### WORK REQUEST
Show the lines below that contain the string "blue".

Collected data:
<<<<

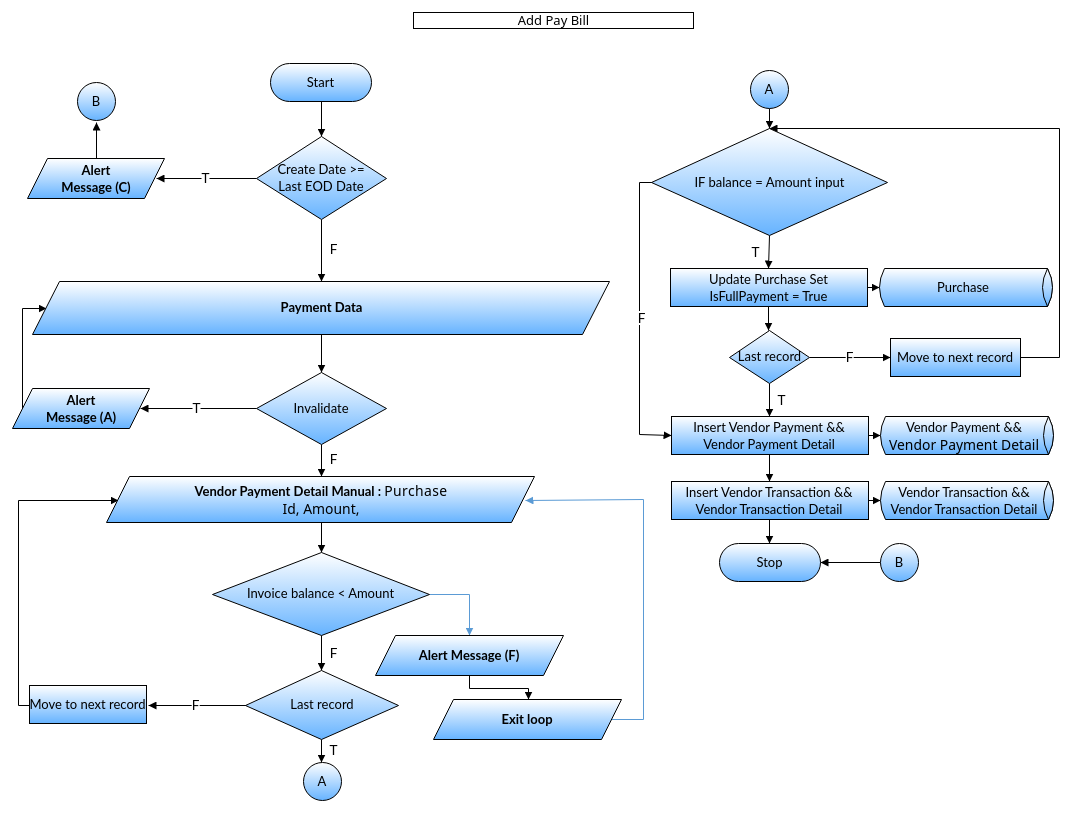
<!DOCTYPE html>
<html lang="en">
<head>
<meta charset="utf-8">
<title>Add Pay Bill</title>
<style>
:root {
  --ink: #000;
  --paper: #fff;
  --node-top: #fff;
  --node-bottom: #66b3ff;
  --link-blue: #5b9bd5;
}
* { box-sizing: border-box; }
html, body { margin: 0; }
body { background: var(--paper); overflow: hidden; }
.flowchart {
  position: relative;
  width: 1079px;
  height: 813px;
  overflow: hidden;
  background: var(--paper);
  color: var(--ink);
  font: 13px/17px Lato, sans-serif;
}
.shapes { position: absolute; left: 0; top: 0; display: block; }
.node-fill { fill: url(#node-shade); stroke: var(--ink); }
.edges { fill: none; stroke: var(--ink); }
.edges path { marker-end: url(#arrow); }
.edges .blue { stroke: var(--link-blue); marker-end: url(#arrow-blue); }
.title {
  position: absolute;
  left: 413px; top: 12px;
  width: 281px; height: 17px;
  margin: 0;
  border: 1px solid var(--ink);
  text-align: center;
  font: 400 13px/15px "Noto Sans", sans-serif;
}
.node {
  position: absolute;
  left: var(--x); top: var(--y);
  width: var(--w); height: var(--h);
  display: flex;
  flex-direction: column;
  align-items: center;
  justify-content: center;
  text-align: center;
  white-space: nowrap;
}
.node p { margin: 0; }
.input { font-weight: 700; }
.large { font: 400 13.9px/17px "Noto Sans", sans-serif; }
.spaced { letter-spacing: .4px; }
.branch {
  position: absolute;
  left: var(--x); top: var(--y);
  transform: translate(calc(-50% - .5px), -50%);
  font-size: 13.5px;
  line-height: 14px;
}
.on-line { background: var(--paper); }
</style>
</head>
<body>
<main class="flowchart">
  <svg class="shapes" width="1079" height="813" viewBox="0 0 1079 813" aria-hidden="true">
    <defs>
      <linearGradient id="node-shade" x1="0" y1="0" x2="0" y2="1">
        <stop offset="0" stop-color="var(--node-top)"/>
        <stop offset="1" stop-color="var(--node-bottom)"/>
      </linearGradient>
      <marker id="arrow" markerUnits="userSpaceOnUse" markerWidth="8" markerHeight="8" refX="8" refY="4" orient="auto">
        <polygon points="0,0 8,4 0,8" fill="var(--ink)"/>
      </marker>
      <marker id="arrow-blue" markerUnits="userSpaceOnUse" markerWidth="8" markerHeight="8" refX="8" refY="4" orient="auto">
        <polygon points="0,0 8,4 0,8" fill="var(--link-blue)"/>
      </marker>
      <g id="data-store">
        <path d="M5 0H168Q178 19 168 38H5Q-5 19 5 0Z"/>
        <path d="M168 0Q178 19 168 38Q158 19 168 0Z"/>
      </g>
    </defs>
    <g transform="translate(.5 .5)">
      <g class="edges">
        <path d="M321 101V136"/>
        <path d="M256 178H156"/>
        <path d="M96 158V122"/>
        <path d="M321 219V281"/>
        <path d="M321 334V372"/>
        <path d="M256 408H140"/>
        <path d="M22 408V308H46"/>
        <path d="M321 444V476"/>
        <path d="M321 522V552"/>
        <path d="M321 635V670"/>
        <path d="M246 705H148"/>
        <path d="M29 705H18V500H118"/>
        <path d="M321 739V762"/>
        <path class="blue" d="M429 594H469V635"/>
        <path d="M469 675V688H528V699"/>
        <path class="blue" d="M611 719H643V499L525 500"/>
        <path d="M769 108V128"/>
        <path d="M769 235L768 268"/>
        <path d="M652 182H639V434L671 435"/>
        <path d="M867 287H879"/>
        <path d="M768 306V330"/>
        <path d="M809 357H890"/>
        <path d="M1020 357H1059V128H769"/>
        <path d="M769 383V416"/>
        <path d="M868 435H880"/>
        <path d="M769 454V481"/>
        <path d="M868 500H880"/>
        <path d="M769 519V543"/>
        <path d="M880 562H820"/>
      </g>
      <g class="node-fill">
        <rect x="270" y="63" width="101" height="38" rx="19"/>
        <circle cx="96" cy="101" r="19"/>
        <polygon points="321,136 386,178 321,219 256,178"/>
        <polygon points="47,158 164,158 144,198 27,198"/>
        <polygon points="59,281 609,281 582,334 32,334"/>
        <polygon points="321,372 386,408 321,444 256,408"/>
        <polygon points="32,388 149,388 129,428 12,428"/>
        <polygon points="129,476 534,476 511,522 106,522"/>
        <polygon points="321,552 429,594 321,635 212,594"/>
        <polygon points="395,635 563,635 543,675 375,675"/>
        <polygon points="453,699 621,699 601,739 433,739"/>
        <polygon points="321,670 398,705 321,739 245,705"/>
        <rect x="29" y="685" width="117" height="38"/>
        <circle cx="322" cy="781" r="19"/>
        <circle cx="769" cy="89" r="19"/>
        <polygon points="769,128 887,182 769,235 651,182"/>
        <rect x="670" y="268" width="197" height="38"/>
        <use href="#data-store" x="879" y="268"/>
        <polygon points="769,330 809,357 769,383 729,357"/>
        <rect x="890" y="338" width="130" height="38"/>
        <rect x="671" y="416" width="197" height="38"/>
        <use href="#data-store" x="880" y="416"/>
        <rect x="671" y="481" width="197" height="38"/>
        <use href="#data-store" x="880" y="481"/>
        <rect x="719" y="543" width="101" height="38" rx="19"/>
        <circle cx="899" cy="562" r="19"/>
      </g>
    </g>
  </svg>

  <h1 class="title">Add Pay Bill</h1>

  <div class="node" style="--x:270px;--y:63px;--w:101px;--h:39px">Start</div>
  <div class="node" style="--x:77px;--y:82px;--w:38px;--h:39px">B</div>
  <div class="node" style="--x:256px;--y:136px;--w:130px;--h:84px"><p>Create Date &gt;=</p><p>Last EOD Date</p></div>
  <div class="node input" style="--x:27px;--y:158px;--w:138px;--h:41px"><p>Alert</p><p>Message (C)</p></div>
  <div class="node input" style="--x:33px;--y:281px;--w:577px;--h:53px">Payment Data</div>
  <div class="node" style="--x:256px;--y:372px;--w:130px;--h:73px">Invalidate</div>
  <div class="node input" style="--x:12px;--y:388px;--w:138px;--h:41px"><p>Alert</p><p>Message (A)</p></div>
  <div class="node input" style="--x:107px;--y:476px;--w:428px;--h:47px"><p>Vendor Payment Detail Manual : <span class="large spaced">Purchase</span></p><p class="large">Id, Amount,</p></div>
  <div class="node" style="--x:212px;--y:552px;--w:217px;--h:83px">Invoice balance &lt; Amount</div>
  <div class="node input" style="--x:375px;--y:635px;--w:188px;--h:41px">Alert Message (F)</div>
  <div class="node input" style="--x:433px;--y:699px;--w:188px;--h:41px">Exit loop</div>
  <div class="node" style="--x:246px;--y:670px;--w:152px;--h:69px">Last record</div>
  <div class="node" style="--x:29px;--y:685px;--w:117px;--h:39px">Move to next record</div>
  <div class="node" style="--x:303px;--y:762px;--w:38px;--h:39px">A</div>

  <div class="node" style="--x:750px;--y:70px;--w:38px;--h:39px">A</div>
  <div class="node" style="--x:652px;--y:128px;--w:235px;--h:108px">IF balance = Amount input</div>
  <div class="node" style="--x:670px;--y:268px;--w:197px;--h:39px"><p>Update Purchase Set</p><p>IsFullPayment = True</p></div>
  <div class="node" style="--x:879px;--y:268px;--w:168px;--h:39px">Purchase</div>
  <div class="node" style="--x:729px;--y:330px;--w:81px;--h:53px">Last record</div>
  <div class="node" style="--x:890px;--y:338px;--w:130px;--h:39px">Move to next record</div>
  <div class="node" style="--x:671px;--y:416px;--w:196px;--h:39px"><p>Insert Vendor Payment &amp;&amp;</p><p>Vendor Payment Detail</p></div>
  <div class="node" style="--x:880px;--y:416px;--w:168px;--h:39px"><p>Vendor Payment &amp;&amp;</p><p class="large">Vendor Payment Detail</p></div>
  <div class="node" style="--x:671px;--y:481px;--w:196px;--h:39px"><p>Insert Vendor Transaction &amp;&amp;</p><p>Vendor Transaction Detail</p></div>
  <div class="node" style="--x:880px;--y:481px;--w:168px;--h:39px"><p>Vendor Transaction &amp;&amp;</p><p>Vendor Transaction Detail</p></div>
  <div class="node" style="--x:719px;--y:543px;--w:101px;--h:39px">Stop</div>
  <div class="node" style="--x:880px;--y:543px;--w:38px;--h:39px">B</div>

  <span class="branch on-line" style="--x:206px;--y:178px">T</span>
  <span class="branch" style="--x:334px;--y:249px">F</span>
  <span class="branch on-line" style="--x:197px;--y:408px">T</span>
  <span class="branch" style="--x:334px;--y:459px">F</span>
  <span class="branch" style="--x:334px;--y:653px">F</span>
  <span class="branch on-line" style="--x:196px;--y:705px">F</span>
  <span class="branch" style="--x:334px;--y:750px">T</span>
  <span class="branch" style="--x:756px;--y:252px">T</span>
  <span class="branch on-line" style="--x:642px;--y:318px">F</span>
  <span class="branch on-line" style="--x:850px;--y:357px">F</span>
  <span class="branch" style="--x:782px;--y:400px">T</span>
</main>
</body>
</html>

>>>>

### RESPONSE
  --link-blue: #5b9bd5;
.edges .blue { stroke: var(--link-blue); marker-end: url(#arrow-blue); }
      <marker id="arrow-blue" markerUnits="userSpaceOnUse" markerWidth="8" markerHeight="8" refX="8" refY="4" orient="auto">
        <polygon points="0,0 8,4 0,8" fill="var(--link-blue)"/>
        <path class="blue" d="M429 594H469V635"/>
        <path class="blue" d="M611 719H643V499L525 500"/>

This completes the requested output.